    "Tommy's going to try and hit his spot and sometimes he's going to miss those spots," Mets manager Willie Randolph said. "He'll take the ball next time and his location will be better and he'll pitch a better game."

    The Marlins could have scored more in those innings, loading the bases with none out in each. In the first inning, Miguel Cabrera hit a two-run single before Juan Encarnacion hit a shallow fly to center and Mike Lowell lined into a double play to diving third baseman David Wright.

    And in the sixth, Alex Gonzalez hit a sacrifice fly after Jose Reyes was charged with two errors on a grounder that let Encarnacion advance to third. Florida then hit into two easy groundouts, one by Burnett with a drawn-in infield.

    Encarnacion had an RBI single in the ninth to make it 5-2.

    Mets fans began chanting "Cairo!
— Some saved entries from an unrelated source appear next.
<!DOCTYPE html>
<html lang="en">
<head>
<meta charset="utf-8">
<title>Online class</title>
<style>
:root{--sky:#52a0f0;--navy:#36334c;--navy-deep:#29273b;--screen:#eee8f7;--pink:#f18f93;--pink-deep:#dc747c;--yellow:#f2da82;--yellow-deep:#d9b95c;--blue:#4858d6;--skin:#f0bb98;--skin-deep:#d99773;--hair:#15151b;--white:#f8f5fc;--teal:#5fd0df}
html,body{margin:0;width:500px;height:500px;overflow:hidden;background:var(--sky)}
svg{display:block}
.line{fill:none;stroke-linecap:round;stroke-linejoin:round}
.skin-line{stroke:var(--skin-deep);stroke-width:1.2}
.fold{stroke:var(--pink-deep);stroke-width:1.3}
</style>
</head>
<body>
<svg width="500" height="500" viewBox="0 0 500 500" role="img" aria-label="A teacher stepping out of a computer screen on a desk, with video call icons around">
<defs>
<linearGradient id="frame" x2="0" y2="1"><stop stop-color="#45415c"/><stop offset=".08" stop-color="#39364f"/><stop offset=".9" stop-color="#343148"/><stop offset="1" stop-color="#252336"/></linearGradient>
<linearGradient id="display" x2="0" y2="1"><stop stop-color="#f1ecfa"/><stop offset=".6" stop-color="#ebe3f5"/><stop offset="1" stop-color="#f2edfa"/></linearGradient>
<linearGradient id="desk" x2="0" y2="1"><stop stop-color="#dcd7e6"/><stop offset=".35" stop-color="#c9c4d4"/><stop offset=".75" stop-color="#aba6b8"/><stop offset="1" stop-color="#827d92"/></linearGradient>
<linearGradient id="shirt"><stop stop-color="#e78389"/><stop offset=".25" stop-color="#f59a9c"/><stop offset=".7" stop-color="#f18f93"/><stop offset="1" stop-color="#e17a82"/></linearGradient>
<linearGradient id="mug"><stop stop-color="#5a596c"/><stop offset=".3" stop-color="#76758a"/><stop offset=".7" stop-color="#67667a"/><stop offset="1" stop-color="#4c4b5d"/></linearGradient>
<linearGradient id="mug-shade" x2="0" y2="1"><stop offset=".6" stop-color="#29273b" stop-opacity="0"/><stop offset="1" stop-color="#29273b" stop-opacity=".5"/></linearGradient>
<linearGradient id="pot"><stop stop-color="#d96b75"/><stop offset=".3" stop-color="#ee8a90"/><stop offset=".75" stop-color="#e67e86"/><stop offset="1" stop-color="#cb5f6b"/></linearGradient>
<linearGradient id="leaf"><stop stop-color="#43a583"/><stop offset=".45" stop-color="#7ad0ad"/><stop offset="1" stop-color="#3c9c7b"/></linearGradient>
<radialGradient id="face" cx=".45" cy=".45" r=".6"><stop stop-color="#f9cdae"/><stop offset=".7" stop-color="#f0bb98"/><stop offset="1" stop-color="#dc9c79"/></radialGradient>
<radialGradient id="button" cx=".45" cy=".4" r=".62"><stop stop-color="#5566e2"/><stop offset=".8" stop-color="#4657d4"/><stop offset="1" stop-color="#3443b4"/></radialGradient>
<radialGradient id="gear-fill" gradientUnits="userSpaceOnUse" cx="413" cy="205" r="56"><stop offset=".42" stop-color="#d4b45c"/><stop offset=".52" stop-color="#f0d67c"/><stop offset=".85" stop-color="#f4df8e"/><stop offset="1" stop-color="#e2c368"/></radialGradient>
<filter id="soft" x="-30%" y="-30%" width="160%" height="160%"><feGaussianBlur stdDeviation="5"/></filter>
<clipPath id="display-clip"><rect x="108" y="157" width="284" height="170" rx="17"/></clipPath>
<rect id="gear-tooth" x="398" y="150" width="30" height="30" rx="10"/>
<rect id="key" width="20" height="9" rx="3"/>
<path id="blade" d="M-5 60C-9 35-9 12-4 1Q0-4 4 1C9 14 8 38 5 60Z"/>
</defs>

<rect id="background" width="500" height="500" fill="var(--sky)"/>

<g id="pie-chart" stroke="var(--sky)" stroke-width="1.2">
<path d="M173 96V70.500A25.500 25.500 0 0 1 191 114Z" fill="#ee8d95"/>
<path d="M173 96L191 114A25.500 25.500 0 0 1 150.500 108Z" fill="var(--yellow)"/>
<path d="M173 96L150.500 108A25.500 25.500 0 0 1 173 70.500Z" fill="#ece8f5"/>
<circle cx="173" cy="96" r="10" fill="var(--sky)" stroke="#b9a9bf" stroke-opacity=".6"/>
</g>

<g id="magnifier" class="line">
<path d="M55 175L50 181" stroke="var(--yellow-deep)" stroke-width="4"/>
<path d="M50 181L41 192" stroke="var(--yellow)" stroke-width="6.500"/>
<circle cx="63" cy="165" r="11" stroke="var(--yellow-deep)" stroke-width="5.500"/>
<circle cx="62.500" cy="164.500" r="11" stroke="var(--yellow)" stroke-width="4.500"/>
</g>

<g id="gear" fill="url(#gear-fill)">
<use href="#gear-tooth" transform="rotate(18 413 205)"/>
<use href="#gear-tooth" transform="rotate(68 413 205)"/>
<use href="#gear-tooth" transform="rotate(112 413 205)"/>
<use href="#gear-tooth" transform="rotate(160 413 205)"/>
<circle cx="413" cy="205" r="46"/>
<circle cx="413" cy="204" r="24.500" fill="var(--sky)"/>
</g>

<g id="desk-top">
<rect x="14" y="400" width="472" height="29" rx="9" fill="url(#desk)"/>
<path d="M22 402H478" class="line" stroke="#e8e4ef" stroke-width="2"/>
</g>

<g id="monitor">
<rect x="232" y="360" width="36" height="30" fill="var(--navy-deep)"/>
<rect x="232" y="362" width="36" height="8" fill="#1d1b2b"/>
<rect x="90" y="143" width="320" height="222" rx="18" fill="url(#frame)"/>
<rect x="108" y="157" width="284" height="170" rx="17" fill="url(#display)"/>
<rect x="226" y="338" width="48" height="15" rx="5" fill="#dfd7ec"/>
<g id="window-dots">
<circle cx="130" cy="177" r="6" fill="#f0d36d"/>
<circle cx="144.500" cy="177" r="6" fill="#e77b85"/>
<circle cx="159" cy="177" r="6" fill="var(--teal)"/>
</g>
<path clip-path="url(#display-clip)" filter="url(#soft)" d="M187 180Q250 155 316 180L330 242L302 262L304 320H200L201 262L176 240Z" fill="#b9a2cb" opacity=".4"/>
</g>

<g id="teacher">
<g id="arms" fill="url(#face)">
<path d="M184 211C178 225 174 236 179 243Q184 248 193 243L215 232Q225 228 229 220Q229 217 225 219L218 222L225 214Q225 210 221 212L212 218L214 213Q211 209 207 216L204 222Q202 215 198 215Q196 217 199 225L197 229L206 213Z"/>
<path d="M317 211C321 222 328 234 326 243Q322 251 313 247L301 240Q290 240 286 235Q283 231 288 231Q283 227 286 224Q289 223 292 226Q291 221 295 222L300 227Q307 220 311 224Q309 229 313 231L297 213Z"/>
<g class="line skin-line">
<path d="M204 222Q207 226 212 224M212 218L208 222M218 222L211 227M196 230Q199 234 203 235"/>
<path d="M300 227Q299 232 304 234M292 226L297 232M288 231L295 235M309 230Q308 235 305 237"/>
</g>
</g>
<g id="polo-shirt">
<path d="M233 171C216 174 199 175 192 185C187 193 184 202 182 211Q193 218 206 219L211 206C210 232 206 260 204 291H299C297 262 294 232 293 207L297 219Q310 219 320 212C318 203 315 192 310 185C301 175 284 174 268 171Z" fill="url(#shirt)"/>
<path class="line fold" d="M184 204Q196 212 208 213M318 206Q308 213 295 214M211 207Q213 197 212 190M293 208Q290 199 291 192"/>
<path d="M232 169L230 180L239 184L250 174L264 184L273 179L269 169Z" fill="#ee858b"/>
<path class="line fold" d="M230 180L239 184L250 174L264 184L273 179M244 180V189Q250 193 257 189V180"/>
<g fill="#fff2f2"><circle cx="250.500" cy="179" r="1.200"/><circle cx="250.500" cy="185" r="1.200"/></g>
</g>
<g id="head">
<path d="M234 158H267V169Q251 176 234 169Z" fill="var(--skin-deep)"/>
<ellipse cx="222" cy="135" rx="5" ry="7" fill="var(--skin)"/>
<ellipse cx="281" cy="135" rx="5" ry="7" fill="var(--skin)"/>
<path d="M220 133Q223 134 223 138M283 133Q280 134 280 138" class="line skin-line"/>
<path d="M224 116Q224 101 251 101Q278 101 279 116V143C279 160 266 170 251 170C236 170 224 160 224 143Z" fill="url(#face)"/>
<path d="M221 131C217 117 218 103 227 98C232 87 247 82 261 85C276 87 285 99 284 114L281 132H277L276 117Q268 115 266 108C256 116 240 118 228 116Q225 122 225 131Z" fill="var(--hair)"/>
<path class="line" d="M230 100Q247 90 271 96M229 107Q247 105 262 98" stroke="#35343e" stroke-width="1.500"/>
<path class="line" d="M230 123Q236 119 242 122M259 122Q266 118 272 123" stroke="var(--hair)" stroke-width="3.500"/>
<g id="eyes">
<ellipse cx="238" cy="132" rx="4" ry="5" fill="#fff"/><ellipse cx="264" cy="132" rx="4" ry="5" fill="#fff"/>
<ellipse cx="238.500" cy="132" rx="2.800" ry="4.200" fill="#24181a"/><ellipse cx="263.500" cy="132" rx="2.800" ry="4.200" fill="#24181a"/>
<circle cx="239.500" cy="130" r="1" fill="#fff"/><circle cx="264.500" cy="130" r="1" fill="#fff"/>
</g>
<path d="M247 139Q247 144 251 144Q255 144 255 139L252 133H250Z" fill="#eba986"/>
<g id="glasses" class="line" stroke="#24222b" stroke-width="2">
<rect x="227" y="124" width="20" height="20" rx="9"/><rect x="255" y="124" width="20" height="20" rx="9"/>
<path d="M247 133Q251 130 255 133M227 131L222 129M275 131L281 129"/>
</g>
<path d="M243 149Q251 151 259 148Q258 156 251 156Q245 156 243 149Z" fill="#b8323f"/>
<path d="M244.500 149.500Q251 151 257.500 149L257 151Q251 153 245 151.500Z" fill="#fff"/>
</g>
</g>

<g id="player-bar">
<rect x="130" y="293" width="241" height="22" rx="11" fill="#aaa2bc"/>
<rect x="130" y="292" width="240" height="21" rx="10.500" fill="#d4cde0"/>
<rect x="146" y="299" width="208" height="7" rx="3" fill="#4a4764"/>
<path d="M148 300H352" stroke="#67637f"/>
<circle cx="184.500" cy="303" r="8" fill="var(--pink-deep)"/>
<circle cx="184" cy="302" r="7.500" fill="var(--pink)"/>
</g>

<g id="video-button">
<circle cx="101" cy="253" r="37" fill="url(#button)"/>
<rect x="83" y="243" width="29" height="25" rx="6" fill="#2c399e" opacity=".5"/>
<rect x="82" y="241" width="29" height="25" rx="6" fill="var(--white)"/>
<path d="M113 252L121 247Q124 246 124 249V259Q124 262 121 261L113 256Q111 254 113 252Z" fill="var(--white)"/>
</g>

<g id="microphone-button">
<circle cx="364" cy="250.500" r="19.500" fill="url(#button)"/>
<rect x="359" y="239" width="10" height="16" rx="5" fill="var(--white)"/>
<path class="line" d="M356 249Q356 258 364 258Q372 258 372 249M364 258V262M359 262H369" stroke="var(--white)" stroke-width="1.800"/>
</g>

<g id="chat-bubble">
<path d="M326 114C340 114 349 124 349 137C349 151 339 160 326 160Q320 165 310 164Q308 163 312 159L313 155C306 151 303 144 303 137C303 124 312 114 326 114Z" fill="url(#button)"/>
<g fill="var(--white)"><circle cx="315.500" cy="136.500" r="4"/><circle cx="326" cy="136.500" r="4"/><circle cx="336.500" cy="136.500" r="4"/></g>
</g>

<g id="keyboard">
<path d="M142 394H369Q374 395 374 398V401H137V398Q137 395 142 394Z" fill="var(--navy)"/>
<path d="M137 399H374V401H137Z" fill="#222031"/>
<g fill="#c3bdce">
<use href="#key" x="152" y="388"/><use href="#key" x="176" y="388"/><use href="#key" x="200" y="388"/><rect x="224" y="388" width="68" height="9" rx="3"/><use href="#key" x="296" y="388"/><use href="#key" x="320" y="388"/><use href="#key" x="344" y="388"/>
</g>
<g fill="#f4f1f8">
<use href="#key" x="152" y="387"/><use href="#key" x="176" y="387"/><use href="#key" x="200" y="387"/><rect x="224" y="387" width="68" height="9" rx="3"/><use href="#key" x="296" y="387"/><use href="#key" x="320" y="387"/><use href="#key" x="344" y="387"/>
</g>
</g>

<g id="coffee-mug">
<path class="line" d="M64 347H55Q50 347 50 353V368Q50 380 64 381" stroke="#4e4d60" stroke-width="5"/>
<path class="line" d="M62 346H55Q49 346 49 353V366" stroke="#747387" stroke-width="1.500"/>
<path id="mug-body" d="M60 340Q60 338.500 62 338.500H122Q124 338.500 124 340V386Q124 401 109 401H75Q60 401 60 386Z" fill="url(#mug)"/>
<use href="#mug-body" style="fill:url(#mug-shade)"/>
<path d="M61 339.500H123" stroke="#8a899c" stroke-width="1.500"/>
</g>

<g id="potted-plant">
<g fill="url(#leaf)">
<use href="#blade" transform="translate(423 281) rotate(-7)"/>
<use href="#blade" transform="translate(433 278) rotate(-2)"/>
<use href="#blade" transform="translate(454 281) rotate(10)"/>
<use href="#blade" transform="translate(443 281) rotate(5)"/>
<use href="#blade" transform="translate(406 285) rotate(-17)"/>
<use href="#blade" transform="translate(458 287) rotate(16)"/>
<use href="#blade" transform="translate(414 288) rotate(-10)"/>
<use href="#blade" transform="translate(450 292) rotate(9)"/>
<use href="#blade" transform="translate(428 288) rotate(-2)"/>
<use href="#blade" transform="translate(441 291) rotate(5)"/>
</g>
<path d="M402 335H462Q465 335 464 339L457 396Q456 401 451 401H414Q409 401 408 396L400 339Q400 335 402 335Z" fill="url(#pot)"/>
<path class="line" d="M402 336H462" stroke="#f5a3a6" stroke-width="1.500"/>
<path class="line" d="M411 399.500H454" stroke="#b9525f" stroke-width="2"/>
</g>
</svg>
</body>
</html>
Cairo!" for reserve second baseman Miguel Cairo after Kaz Matsui, back in the lineup after not starting for three games with a scratched cornea, botched three straight plays -- two tough hops going for hits and a poor throw on a double-play attempt -- leading to a Florida run in the third inning.

    "He's my second baseman," said Randolph, who removed Matsui as part of a double switch to start the seventh. "It takes time, it's going to be a couple of years before he becomes a really solid second baseman."

    Marlins reliever Antonio Alfonseca was ejected in the second inning by third base umpire Charlie Reliford for his reaction to the reversal of a call on Paul Lo Duca's drive off the left field wall.

    After the hit was ruled fair and Lo Duca ended up with a double, Randolph asked for Hernandez's help. The umpires convened halfway down the third base line and overturned the fair call, sending Lo Duca back to the plate.

    McKeon argued briefly with Reliford and then returned to the dugout. Alfonseca, standing just outside the Marlins' bullpen near the foul line in left, was then ejected.

    McKeon said Alfonseca was tossed because he refused Reliford's order to go back into the bullpen.

    "I didn't say anything to him," Alfonseca said. "I do not want to talk about it."

    Television replays showed the ball was foul.

    Game notes

    Livan Hernandez had 11 complete games for Florida. ... Mets left fielder Cliff Floyd (strained rib muscle) missed his fifth consecutive start. ... Marlins shortstop Gonzalez and second baseman Luis Castillo turned their 11th and 12th double plays of the season and 301th as a tandem. Cleveland's Ronnie Belliard and Jose Hernandez are next with 109, entering Sunday. ... Lowell doubled in the eighth to snap an 0-for-15 slump.

    Copyright by STATS LLC and The Associated Press